Stored entries
* * * * * * * * *

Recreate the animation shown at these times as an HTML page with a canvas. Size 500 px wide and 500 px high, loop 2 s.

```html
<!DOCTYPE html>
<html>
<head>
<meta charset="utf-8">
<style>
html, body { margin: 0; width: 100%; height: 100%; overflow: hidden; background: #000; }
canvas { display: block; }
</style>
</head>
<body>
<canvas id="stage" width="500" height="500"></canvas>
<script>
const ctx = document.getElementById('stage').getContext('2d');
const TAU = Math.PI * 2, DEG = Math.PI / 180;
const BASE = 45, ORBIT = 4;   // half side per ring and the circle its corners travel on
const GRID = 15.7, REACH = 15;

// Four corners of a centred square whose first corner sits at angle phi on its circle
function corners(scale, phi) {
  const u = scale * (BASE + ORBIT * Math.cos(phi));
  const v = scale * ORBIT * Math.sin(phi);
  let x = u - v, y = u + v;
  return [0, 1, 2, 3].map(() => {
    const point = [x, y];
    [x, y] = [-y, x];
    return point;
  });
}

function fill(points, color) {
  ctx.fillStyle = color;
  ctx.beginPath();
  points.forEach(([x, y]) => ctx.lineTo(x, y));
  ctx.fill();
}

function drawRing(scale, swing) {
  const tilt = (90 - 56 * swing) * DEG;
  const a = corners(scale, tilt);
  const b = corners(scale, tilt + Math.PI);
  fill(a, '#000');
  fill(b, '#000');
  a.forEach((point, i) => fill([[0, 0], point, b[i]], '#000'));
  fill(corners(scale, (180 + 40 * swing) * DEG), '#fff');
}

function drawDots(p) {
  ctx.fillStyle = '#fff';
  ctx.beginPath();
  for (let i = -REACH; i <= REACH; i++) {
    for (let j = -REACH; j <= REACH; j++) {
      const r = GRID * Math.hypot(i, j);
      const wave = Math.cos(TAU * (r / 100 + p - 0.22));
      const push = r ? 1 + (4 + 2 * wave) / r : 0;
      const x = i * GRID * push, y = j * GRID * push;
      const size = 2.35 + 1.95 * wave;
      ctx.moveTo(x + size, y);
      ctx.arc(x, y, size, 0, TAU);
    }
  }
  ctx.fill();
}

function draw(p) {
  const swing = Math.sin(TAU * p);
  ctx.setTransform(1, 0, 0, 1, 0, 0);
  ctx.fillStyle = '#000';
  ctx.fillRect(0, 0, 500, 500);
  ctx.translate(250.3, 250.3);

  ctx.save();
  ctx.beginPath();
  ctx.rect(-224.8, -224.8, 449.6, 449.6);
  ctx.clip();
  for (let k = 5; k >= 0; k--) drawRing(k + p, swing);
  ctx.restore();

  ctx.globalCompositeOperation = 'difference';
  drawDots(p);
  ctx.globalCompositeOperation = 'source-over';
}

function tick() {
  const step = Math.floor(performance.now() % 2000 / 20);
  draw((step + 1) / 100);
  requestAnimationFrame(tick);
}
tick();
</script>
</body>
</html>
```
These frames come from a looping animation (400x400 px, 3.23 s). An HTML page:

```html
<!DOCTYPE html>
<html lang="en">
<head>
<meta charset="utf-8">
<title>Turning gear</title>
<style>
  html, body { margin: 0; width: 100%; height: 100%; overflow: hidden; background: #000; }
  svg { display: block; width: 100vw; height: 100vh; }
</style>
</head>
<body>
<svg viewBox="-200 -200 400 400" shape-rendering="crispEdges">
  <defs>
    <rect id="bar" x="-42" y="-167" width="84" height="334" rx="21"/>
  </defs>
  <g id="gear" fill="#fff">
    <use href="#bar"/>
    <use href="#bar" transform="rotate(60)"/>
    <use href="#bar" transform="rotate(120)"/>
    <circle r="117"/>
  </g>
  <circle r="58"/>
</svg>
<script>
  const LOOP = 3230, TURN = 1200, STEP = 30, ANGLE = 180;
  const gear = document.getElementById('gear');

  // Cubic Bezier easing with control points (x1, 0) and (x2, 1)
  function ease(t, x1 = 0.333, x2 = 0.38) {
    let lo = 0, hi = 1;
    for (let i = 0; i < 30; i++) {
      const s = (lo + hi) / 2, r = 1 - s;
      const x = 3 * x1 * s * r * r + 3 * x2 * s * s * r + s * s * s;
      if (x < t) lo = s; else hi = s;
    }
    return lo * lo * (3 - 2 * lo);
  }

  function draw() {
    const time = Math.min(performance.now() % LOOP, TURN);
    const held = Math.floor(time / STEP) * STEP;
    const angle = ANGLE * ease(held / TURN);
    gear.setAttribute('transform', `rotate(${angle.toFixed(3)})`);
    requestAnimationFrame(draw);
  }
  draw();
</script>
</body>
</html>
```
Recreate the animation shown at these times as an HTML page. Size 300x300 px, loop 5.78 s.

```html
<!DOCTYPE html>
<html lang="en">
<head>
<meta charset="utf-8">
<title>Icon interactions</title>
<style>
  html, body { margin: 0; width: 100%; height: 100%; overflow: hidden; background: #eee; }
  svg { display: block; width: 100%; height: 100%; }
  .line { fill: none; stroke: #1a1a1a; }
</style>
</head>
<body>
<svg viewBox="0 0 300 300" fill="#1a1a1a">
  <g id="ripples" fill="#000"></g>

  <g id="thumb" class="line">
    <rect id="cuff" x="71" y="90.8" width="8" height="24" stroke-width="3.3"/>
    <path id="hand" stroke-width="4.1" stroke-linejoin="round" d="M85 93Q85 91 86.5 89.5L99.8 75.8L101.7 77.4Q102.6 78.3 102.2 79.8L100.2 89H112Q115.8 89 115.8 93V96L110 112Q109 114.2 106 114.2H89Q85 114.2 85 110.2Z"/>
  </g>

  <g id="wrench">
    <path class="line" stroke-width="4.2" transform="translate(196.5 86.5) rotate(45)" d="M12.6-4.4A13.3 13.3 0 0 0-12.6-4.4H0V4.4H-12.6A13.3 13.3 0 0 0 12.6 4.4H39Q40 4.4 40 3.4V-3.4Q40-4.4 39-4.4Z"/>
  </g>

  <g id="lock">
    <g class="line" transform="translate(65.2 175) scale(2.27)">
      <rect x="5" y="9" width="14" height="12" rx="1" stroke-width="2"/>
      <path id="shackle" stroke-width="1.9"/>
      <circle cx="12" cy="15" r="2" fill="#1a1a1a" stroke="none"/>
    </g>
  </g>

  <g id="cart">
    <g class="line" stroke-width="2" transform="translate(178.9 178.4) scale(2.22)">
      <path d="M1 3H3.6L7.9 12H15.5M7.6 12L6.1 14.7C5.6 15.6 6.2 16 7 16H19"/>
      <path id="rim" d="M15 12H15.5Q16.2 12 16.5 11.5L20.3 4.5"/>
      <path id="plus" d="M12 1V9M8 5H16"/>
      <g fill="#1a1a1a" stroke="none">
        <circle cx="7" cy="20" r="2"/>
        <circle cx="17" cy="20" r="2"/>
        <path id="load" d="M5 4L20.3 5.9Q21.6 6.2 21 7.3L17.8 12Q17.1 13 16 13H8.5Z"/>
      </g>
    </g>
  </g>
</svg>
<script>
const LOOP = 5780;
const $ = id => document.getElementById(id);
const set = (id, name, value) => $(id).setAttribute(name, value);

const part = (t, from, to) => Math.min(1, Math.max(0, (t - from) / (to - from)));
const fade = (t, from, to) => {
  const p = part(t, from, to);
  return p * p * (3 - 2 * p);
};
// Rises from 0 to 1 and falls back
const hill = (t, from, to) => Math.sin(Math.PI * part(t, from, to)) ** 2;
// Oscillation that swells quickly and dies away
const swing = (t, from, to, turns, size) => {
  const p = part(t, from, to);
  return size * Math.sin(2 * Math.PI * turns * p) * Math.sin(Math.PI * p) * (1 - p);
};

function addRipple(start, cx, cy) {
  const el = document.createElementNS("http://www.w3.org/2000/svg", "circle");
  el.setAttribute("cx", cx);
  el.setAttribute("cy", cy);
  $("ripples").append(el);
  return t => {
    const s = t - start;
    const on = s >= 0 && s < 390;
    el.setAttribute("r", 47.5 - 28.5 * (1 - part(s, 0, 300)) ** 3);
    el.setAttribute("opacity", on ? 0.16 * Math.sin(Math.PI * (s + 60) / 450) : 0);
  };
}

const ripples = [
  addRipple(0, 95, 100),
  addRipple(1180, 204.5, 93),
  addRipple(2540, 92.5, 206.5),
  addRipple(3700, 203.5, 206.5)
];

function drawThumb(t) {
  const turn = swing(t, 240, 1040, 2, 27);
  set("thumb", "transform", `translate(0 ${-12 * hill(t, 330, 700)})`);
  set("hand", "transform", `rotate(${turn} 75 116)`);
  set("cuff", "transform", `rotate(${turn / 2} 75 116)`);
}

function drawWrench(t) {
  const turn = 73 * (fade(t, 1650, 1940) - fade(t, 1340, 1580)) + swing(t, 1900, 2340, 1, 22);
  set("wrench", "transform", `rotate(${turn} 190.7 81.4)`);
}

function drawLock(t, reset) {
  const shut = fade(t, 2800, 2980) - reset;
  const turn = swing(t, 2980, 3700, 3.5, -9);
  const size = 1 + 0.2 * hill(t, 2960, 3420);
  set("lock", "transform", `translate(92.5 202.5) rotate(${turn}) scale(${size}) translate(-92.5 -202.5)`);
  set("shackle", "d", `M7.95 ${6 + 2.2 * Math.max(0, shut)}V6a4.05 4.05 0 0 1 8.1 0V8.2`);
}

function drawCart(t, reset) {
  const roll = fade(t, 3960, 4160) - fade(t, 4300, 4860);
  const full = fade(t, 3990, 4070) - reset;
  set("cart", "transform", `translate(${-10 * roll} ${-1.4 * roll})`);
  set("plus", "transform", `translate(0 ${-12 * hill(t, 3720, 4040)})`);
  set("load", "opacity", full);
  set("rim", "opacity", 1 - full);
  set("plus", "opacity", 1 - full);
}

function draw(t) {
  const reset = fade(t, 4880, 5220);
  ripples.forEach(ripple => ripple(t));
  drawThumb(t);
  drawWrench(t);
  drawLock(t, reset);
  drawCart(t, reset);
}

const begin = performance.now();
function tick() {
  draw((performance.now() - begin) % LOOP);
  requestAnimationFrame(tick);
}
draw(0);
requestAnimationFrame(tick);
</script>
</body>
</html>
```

* * * * * * * * *

▶ **What you will do**:
Would you show every line in the data above that contains the string "scale"?

▶ **Completed task**:
function corners(scale, phi) {
  const u = scale * (BASE + ORBIT * Math.cos(phi));
  const v = scale * ORBIT * Math.sin(phi);
function drawRing(scale, swing) {
  const a = corners(scale, tilt);
  const b = corners(scale, tilt + Math.PI);
  fill(corners(scale, (180 + 40 * swing) * DEG), '#fff');
    <g class="line" transform="translate(65.2 175) scale(2.27)">
    <g class="line" stroke-width="2" transform="translate(178.9 178.4) scale(2.22)">
  set("lock", "transform", `translate(92.5 202.5) rotate(${turn}) scale(${size}) translate(-92.5 -202.5)`);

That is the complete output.